Mikhail Lomonosov in the 18th century was among the first to see things differently. He thought from geological evidence that Earth must be hundreds of thousands of years old. Perhaps the first attempt to determine the age of Earth on scientific grounds was made by comte de Buffon, who assumed that Earth was originally hot and had slowly cooled. By measuring the rate at which iron balls cool, Buffon decided in 1779 that Earth is about 75,000 years old.
James Hutton in 1785 claimed, as Aristotle indicated, that Earth has “no vestige of a beginning.” Hutton’s followers, Darwin and Charles Lyell, did not try to determine Earth’s beginning, but each made informed guesses as to how long ago certain fossils formed. Darwin dated the end of the Cretaceous period at 300,000,000 years ago (a bit too far back; the currently accepted time is 65,000,000 years ago). Lyell erred on the other side in 1867, placing the start of the Ordovician period at 240,000,000 years ago; we now think it was about 500,000,000 years ago.
William Thomson (Lord Kelvin) disagreed with both these dates. Using an improved version of Buffon’s idea about Earth’s cooling, he proposed in 1862 that Earth’s crust formed between 20,000,000 and 98,000,000 years ago. He also calculated how long the Sun could have existed, assuming that it got its energy as a result of gravitational contraction. This figure was 100,000,000 years. Geologists did not accept his work, although they had a hard time refuting it.
In 1896, however, radioactivity was discovered. Radioactive elements produce heat, making meaningless Thomson’s calculations based on cooling that ignored radioactive heating. Radioactivity also provided the solution to finding out how old rocks really are. In 1904 Bertram Boltwood and others proved that one element changes into another during radioactive decay.

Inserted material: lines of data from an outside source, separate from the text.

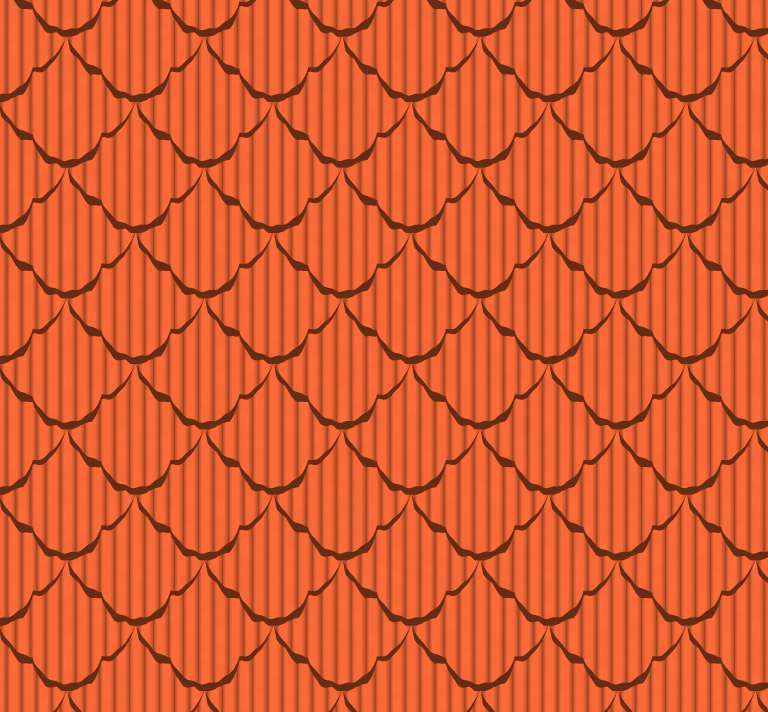
A Shadertoy shader for this pattern:

```glsl
// Staggered rows of scalloped orange roof tiles with vertical ridges.
// Each row hangs one lobed curve per tile; a jagged brown shadow below it
// tapers to the cusps, and 3x3 supersampling smooths every edge.

// Depth of the tile's lower edge, from 0 at the cusps to the centre lobe.
float scallop(float s) {
    float d = abs(s - 0.5);
    float lobe = 0.48 + 0.41 * pow(max(1.0 - d * d * 16.0, 0.0), 0.7);
    float q = (d - 0.25) * 4.0;
    float chips = 0.012 * sin(s * 56.0) * smoothstep(0.5, 0.4, d);
    return (d < 0.25 ? lobe : 0.48 * (1.0 - q * q)) + chips;
}

// Shadow depth: faceted steps, heavier on the left flank than on the right.
float shadowDepth(float s) {
    float facet = abs(2.0 * fract((s - 0.51) / 0.17) - 1.0);
    float taper = smoothstep(0.0, 0.025, s) * smoothstep(1.0, 0.94, s);
    return taper * mix(1.0, 0.68, smoothstep(0.68, 0.82, s)) * (0.082 + 0.07 * facet);
}

// Rounded ridges, centred on the tile, with a thin seam between neighbours.
vec3 ridges(float x) {
    float e = fract(x * 9.2 + 0.42);
    float shade = max(smoothstep(0.27, 0.0, e), smoothstep(0.64, 1.0, e));
    vec3 clay = mix(vec3(0.98, 0.415, 0.22), vec3(0.73, 0.305, 0.155), shade);
    float seam = smoothstep(0.045, 0.0, min(e, 1.0 - e));
    return mix(clay, vec3(0.52, 0.22, 0.11), seam * 0.8);
}

// Faint uneven firing of the clay, from layered sines.
float mottle(vec2 p) {
    return sin(p.x * 17.0 + 2.0 * sin(p.y * 5.0)) * sin(p.y * 11.0 + sin(p.x * 7.0));
}

vec3 roof(vec2 uv) {
    // One unit is a tile width across and a row height downward.
    vec2 p = vec2(uv.x * 5.577 - 0.487, (1.0 - uv.y) * 10.88 - 0.56);
    float row = floor(p.y);
    float s = fract(p.x + 0.5 * mod(row, 2.0));
    float below = fract(p.y) - scallop(s);
    float depth = shadowDepth(s);

    // Above the curve lies this row's tile, below it the next row's.
    float x = below < 0.0 ? s - 0.5 : s - floor(s + 0.5);
    vec3 clay = ridges(x) * (1.0 + 0.012 * mottle(p));
    vec3 shadow = mix(vec3(0.43, 0.16, 0.05), vec3(0.38, 0.18, 0.10),
                      smoothstep(0.03, 0.07, below));
    return below >= 0.0 && below < depth ? shadow : clay;
}

void mainImage(out vec4 fragColor, in vec2 fragCoord) {
    vec3 sum = vec3(0.0);
    for (int j = -1; j <= 1; j++) {
        for (int i = -1; i <= 1; i++) {
            sum += roof((fragCoord + vec2(i, j) / 3.0) / iResolution.xy);
        }
    }
    fragColor = vec4(sum / 9.0, 1.0);
}
```
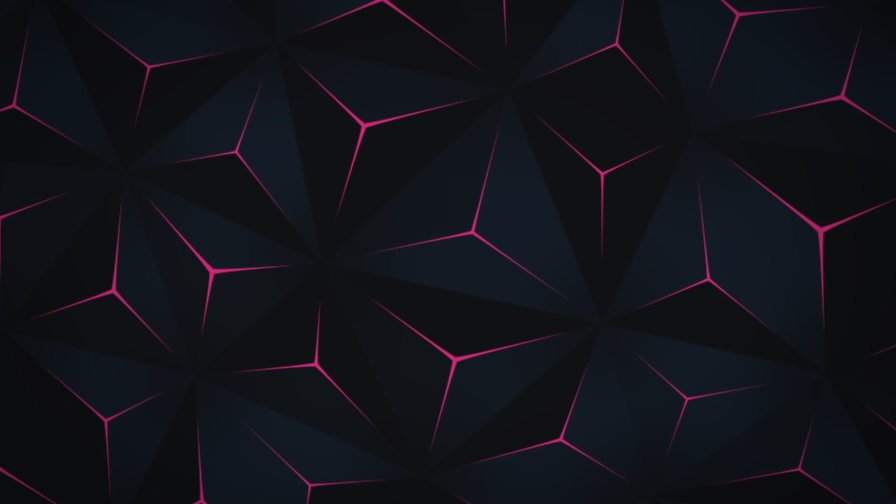
Reproduce this background procedurally as a Shadertoy shader.

```glsl
const vec2 LATTICE_A = vec2(0.456, -0.111);
const vec2 LATTICE_B = vec2(0.262, 0.313);
const vec2 LATTICE_ORIGIN = vec2(-0.194, 0.014);
const vec3 BLACK_PANEL = vec3(0.062, 0.065, 0.074);
const vec3 NAVY_PANEL = vec3(0.074, 0.107, 0.148);
const vec3 MAGENTA = vec3(0.84, 0.16, 0.49);
const vec3 DEEP_MAGENTA = vec3(0.66, 0.13, 0.38);

float hash(vec2 p) {
    vec3 q = fract(vec3(p.xyx) * 0.1031);
    q += dot(q, q.yzx + 33.33);
    return fract((q.x + q.y) * q.z);
}

vec2 hash2(vec2 p) {
    return vec2(hash(p), hash(p + 57.0));
}

float gradientDot(vec2 corner, vec2 offset) {
    float angle = 6.2832 * hash(corner);
    return dot(vec2(cos(angle), sin(angle)), offset);
}

float gradientNoise(vec2 p) {
    vec2 i = floor(p), f = fract(p);
    vec2 u = f * f * f * (f * (f * 6.0 - 15.0) + 10.0);
    vec2 e = vec2(1.0, 0.0);
    return mix(mix(gradientDot(i, f), gradientDot(i + e.xy, f - e.xy), u.x),
               mix(gradientDot(i + e.yx, f - e.yx), gradientDot(i + e.xx, f - e.xx), u.x), u.y);
}

// Lattice point where panel tips meet
vec2 hub(vec2 cell, float jitter) {
    return cell.x * LATTICE_A + cell.y * LATTICE_B + jitter * (hash2(cell) - 0.5);
}

// Coverage of the half-plane to the left of a -> b
float leftOf(vec2 p, vec2 a, vec2 b, float softness) {
    vec2 d = b - a, r = p - a;
    return clamp((d.x * r.y - d.y * r.x) / (length(d) * softness) + 0.5, 0.0, 1.0);
}

float facetCoverage(vec2 p, vec2 a, vec2 b, vec2 c, float softness) {
    return leftOf(p, a, b, softness) * leftOf(p, b, c, softness) * leftOf(p, c, a, softness);
}

// Tapered groove from root to tip: x is coverage, y is glow
vec2 groove(vec2 p, vec2 root, vec2 tip, float halfWidth, float px) {
    vec2 axis = tip - root, r = p - root;
    float t = clamp(dot(r, axis) / dot(axis, axis), 0.0, 1.0);
    float taper = 1.0 - t;
    float d = length(r - t * axis);
    float w = halfWidth * taper * (0.65 + 0.6 * pow(taper, 8.0));
    float overlap = min(d + w, 0.5 * px) - max(d - w, -0.5 * px);
    return vec2(max(overlap, 0.0) / px, sqrt(taper) * exp(-d / 0.004));
}

// One triangle: (lit facet sum, facet weight, groove, glow)
vec4 shard(vec2 p, vec2 hubs[3], vec2 seed, float px) {
    vec2 junction = (hubs[0] + hubs[1] + hubs[2]) / 3.0 + 0.03 * (hash2(seed + 9.0) - 0.5);
    float thickness = hash(seed + 21.0);
    float halfWidth = mix(0.0021, 0.0056, thickness * thickness);
    vec4 result = vec4(0.0);
    for (int i = 0; i < 3; i++) {
        vec2 a = hubs[i], b = hubs[(i + 1) % 3];
        vec2 facetSeed = seed + float(i + 1) * vec2(7.0, 13.0);
        float cover = facetCoverage(p, a, b, junction, 2.0 * px);
        float hubDistance = min(distance(p, a), distance(p, b));
        float lit = smoothstep(0.2, 0.9, hash(facetSeed));
        lit *= 0.4 + 0.6 * smoothstep(0.0, 0.22, hubDistance);
        result.xy += cover * vec2(lit, 1.0);

        float reach = mix(0.58, 0.82, hash(facetSeed + 3.0));
        vec2 line = groove(p, junction, mix(junction, a, reach), halfWidth, px);
        result.zw = max(result.zw, line);
    }
    return result;
}

void mainImage(out vec4 fragColor, in vec2 fragCoord) {
    vec2 view = (fragCoord - 0.5 * iResolution.xy) / iResolution.y;
    vec2 p = view - LATTICE_ORIGIN;
    float px = max(1.4 / iResolution.y, 0.0035);
    vec2 home = floor(inverse(mat2(LATTICE_A, LATTICE_B)) * p);

    // Gather both triangles of every nearby lattice cell
    vec4 total = vec4(0.0);
    for (int y = -1; y <= 1; y++)
    for (int x = -1; x <= 1; x++)
    for (int k = 0; k < 2; k++) {
        vec2 cell = home + vec2(x, y);
        float upper = float(k);
        vec2 hubs[3] = vec2[3](hub(cell + vec2(1.0, 0.0) * upper, 0.11),
                               hub(cell + vec2(1.0, upper), 0.11),
                               hub(cell + vec2(0.0, 1.0), 0.11));
        vec4 s = shard(p, hubs, cell + upper * vec2(31.0, 17.0), px);
        total = vec4(total.xy + s.xy, max(total.zw, s.zw));
    }

    // Panels with a soft tonal drift, then grooves
    float lit = total.x / max(total.y, 0.001);
    lit = clamp(lit + 0.12 * gradientNoise(view * 3.0), 0.0, 1.0);
    vec3 color = mix(BLACK_PANEL, NAVY_PANEL, lit);
    color += MAGENTA * 0.04 * total.w;
    color = mix(color, mix(DEEP_MAGENTA, MAGENTA, total.w), total.z);

    // Darken towards the borders
    float radius = length(view * vec2(iResolution.y / iResolution.x, 0.8) * 2.0);
    color *= 1.0 - 0.35 * smoothstep(0.5, 1.25, radius);
    fragColor = vec4(color, 1.0);
}
```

By 1907 Boltwood realized that he could calculate the age of a rock by measuring the ratio of uranium, a fairly common element, to lead, its final decay product. He applied his method to a mineral from Glastonbury, Connecticut, and got an age of 410,000,000 years. (More recent calculations, based on an improved knowledge of isotopes, give the Glastonbury mineral as only 265,000,000 years old.) Other radioactive elements can be used to date rocks that contain no uranium. Using various adaptations of Boltwood’s method, scientists have dated rocks from all periods of Earth’s past. Granite from Canada is the oldest known rock, at 3,960,000,000 years old. Zircon crystals, which are especially tough, are the oldest known mineral at about 4,300,000,000 years old. The current best estimate for the age of Earth, based on evidence from meteorites, is 4,600,000,000 years.